I went and saw a funny thing today with my friend T. - it is a sort of immersive piece, not entirely unlike one of the games in my new novel, that takes place in a reading room at the NYU library. Though it is a piece about reading, I'm really not the ideal spectator for it - I have thought too much about reading, my opinions are too strong and my knowledge too copious to immerse myself in the experience as I am supposed to! I thought it was better in the idea than in the execution, though again this may be partly due to my own excessive reading speed - they have set it up to accommodate readers of different speed, but they do not really take into account the truly abnormal, which I fear mine is. I wanted the makers of the piece to read Thomas Warton's amazing book about reading, The Logogryph, which I loved and am now keen to revisit.
One of the three books in the pile in front of me - the most interesting thing about the piece, I think, and probably the locus of interest for its makers, is the way it makes you think about the physical position of the reader sitting next to you - was a novel I loathe, in theory and in practice: Jose Saramago's Blindness. I had time to read much more of it than I think I was intended to.

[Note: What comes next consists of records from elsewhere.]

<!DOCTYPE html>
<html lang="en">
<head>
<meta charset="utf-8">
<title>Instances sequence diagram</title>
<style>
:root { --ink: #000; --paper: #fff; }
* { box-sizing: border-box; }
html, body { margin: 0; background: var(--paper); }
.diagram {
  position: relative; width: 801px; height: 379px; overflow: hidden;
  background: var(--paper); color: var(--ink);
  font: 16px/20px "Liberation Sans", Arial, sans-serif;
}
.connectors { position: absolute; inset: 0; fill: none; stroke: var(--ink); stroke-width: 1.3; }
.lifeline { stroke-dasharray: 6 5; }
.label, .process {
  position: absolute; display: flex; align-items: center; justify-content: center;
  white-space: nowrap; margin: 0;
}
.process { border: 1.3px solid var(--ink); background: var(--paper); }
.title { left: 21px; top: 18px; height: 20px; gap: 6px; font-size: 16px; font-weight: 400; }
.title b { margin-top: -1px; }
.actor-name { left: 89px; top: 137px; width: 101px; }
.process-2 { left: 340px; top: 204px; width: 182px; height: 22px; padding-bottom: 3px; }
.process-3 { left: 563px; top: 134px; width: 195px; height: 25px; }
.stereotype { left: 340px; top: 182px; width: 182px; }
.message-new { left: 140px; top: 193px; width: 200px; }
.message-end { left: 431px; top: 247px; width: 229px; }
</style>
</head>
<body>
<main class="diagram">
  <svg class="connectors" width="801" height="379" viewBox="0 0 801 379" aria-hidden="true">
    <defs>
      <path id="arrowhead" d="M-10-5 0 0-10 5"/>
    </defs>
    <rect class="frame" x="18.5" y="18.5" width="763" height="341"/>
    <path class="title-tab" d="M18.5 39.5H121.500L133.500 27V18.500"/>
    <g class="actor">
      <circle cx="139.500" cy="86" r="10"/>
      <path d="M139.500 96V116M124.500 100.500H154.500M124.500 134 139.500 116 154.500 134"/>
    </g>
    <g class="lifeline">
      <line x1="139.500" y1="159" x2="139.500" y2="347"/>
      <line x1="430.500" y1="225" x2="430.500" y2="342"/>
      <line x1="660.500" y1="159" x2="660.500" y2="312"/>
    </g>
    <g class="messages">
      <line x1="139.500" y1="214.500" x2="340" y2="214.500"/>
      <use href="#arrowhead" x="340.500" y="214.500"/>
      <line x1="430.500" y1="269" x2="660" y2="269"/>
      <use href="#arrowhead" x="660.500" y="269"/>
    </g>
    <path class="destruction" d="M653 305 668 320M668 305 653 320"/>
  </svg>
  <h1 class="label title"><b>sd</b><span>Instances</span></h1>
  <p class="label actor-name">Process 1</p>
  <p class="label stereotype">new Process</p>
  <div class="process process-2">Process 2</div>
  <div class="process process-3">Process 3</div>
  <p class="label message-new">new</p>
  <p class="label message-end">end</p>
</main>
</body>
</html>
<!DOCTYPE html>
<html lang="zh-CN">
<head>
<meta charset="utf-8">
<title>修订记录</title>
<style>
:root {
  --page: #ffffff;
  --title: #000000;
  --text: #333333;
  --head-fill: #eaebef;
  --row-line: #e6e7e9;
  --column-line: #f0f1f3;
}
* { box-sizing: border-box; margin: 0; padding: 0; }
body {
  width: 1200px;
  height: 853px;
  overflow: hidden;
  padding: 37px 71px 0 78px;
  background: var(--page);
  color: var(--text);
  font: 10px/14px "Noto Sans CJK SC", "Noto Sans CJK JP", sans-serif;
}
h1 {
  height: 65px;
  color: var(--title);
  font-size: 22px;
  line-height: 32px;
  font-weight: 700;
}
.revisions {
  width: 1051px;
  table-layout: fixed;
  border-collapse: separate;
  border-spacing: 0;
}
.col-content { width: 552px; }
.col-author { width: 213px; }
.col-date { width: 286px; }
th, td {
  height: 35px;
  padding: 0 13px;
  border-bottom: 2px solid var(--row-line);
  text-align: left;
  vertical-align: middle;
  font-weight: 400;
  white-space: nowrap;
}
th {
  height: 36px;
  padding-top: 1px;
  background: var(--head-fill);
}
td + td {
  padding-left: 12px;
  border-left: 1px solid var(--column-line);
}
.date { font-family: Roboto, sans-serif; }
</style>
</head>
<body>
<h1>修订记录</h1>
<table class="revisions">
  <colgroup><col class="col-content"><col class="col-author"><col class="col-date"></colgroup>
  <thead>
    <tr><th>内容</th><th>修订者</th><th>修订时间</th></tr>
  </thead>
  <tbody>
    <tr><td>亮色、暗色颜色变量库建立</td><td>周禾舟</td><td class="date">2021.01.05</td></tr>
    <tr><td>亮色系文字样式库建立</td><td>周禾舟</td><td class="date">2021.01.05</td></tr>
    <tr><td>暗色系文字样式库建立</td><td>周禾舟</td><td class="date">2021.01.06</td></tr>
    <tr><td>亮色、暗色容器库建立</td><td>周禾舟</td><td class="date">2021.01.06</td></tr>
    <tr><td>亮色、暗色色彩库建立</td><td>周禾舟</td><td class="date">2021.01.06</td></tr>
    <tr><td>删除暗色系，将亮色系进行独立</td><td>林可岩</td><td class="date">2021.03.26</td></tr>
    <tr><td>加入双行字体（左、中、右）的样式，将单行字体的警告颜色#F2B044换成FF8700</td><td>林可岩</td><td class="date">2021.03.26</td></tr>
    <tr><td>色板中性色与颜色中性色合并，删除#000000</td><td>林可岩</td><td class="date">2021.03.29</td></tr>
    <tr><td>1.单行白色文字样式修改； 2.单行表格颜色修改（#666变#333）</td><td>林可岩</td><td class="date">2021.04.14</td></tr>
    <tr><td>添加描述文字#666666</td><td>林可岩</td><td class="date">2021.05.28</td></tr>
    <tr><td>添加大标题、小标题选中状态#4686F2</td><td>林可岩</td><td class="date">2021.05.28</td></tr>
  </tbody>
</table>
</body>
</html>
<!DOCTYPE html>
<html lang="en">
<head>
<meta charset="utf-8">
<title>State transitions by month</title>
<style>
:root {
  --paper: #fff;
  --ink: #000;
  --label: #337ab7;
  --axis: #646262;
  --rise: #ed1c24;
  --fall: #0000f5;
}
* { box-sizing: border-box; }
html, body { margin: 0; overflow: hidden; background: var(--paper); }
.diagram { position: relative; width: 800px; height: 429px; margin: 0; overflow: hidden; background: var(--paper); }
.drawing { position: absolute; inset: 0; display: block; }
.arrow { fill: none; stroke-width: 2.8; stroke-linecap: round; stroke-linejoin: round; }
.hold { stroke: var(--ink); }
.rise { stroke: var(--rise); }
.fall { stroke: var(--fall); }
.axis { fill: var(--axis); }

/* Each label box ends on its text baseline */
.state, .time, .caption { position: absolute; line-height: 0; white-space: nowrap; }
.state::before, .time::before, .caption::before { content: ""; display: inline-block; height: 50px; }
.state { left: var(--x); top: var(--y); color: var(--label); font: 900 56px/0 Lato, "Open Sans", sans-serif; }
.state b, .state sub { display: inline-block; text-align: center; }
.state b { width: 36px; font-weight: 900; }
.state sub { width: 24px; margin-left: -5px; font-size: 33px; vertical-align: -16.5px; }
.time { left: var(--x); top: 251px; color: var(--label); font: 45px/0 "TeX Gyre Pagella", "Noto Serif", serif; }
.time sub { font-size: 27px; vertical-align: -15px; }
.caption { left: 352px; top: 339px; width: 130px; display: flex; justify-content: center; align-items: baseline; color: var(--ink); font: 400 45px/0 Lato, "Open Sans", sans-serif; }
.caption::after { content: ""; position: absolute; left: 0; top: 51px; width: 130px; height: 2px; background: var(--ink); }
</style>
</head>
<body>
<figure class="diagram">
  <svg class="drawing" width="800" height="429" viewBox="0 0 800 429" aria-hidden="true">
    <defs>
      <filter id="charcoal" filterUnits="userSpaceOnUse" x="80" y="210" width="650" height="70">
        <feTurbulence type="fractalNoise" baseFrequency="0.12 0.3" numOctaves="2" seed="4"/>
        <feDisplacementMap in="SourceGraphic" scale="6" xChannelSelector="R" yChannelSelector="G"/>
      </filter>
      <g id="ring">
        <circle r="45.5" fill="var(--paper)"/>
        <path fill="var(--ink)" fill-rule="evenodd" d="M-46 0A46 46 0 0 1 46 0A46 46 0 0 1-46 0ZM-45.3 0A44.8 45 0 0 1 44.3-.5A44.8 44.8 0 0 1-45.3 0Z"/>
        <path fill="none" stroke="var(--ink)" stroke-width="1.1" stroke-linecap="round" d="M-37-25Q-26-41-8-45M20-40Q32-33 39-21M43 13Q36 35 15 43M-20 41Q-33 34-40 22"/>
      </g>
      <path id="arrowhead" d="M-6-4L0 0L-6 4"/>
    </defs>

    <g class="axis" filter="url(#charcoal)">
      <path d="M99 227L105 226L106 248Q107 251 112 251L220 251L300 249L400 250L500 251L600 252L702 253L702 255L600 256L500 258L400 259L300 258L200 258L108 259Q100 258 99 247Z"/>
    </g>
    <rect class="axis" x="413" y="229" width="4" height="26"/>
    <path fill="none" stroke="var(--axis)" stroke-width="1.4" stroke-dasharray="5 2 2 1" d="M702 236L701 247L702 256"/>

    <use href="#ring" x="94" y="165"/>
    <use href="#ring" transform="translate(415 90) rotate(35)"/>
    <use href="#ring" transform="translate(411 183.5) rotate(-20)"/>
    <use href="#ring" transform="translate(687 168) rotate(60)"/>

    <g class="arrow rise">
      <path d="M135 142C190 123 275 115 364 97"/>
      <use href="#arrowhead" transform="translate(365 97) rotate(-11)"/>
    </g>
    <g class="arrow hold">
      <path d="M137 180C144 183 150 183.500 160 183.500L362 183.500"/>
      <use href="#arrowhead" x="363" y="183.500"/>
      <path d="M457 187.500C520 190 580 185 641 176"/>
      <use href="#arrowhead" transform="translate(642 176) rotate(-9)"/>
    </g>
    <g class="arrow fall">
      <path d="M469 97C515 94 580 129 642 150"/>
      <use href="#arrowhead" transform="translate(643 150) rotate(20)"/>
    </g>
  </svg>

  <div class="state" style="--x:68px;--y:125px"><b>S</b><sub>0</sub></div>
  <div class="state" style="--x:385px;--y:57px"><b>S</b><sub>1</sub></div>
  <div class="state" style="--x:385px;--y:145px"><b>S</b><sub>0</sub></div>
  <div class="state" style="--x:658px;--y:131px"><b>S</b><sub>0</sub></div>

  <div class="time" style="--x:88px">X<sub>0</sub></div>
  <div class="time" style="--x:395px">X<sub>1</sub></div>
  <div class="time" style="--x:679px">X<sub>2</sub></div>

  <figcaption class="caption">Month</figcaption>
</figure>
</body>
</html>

(With the thought running in the back of my head, about the notebook with text produced by the piece's "authors" - "There are many typos on p. 35!" At various times the recorded text coming in through the ears was at odds in ways minor to moderate from the printed text one was asked to find and follow, but I could not imagine that they had deliberately misspelled those words on that page. It was highly distracting.)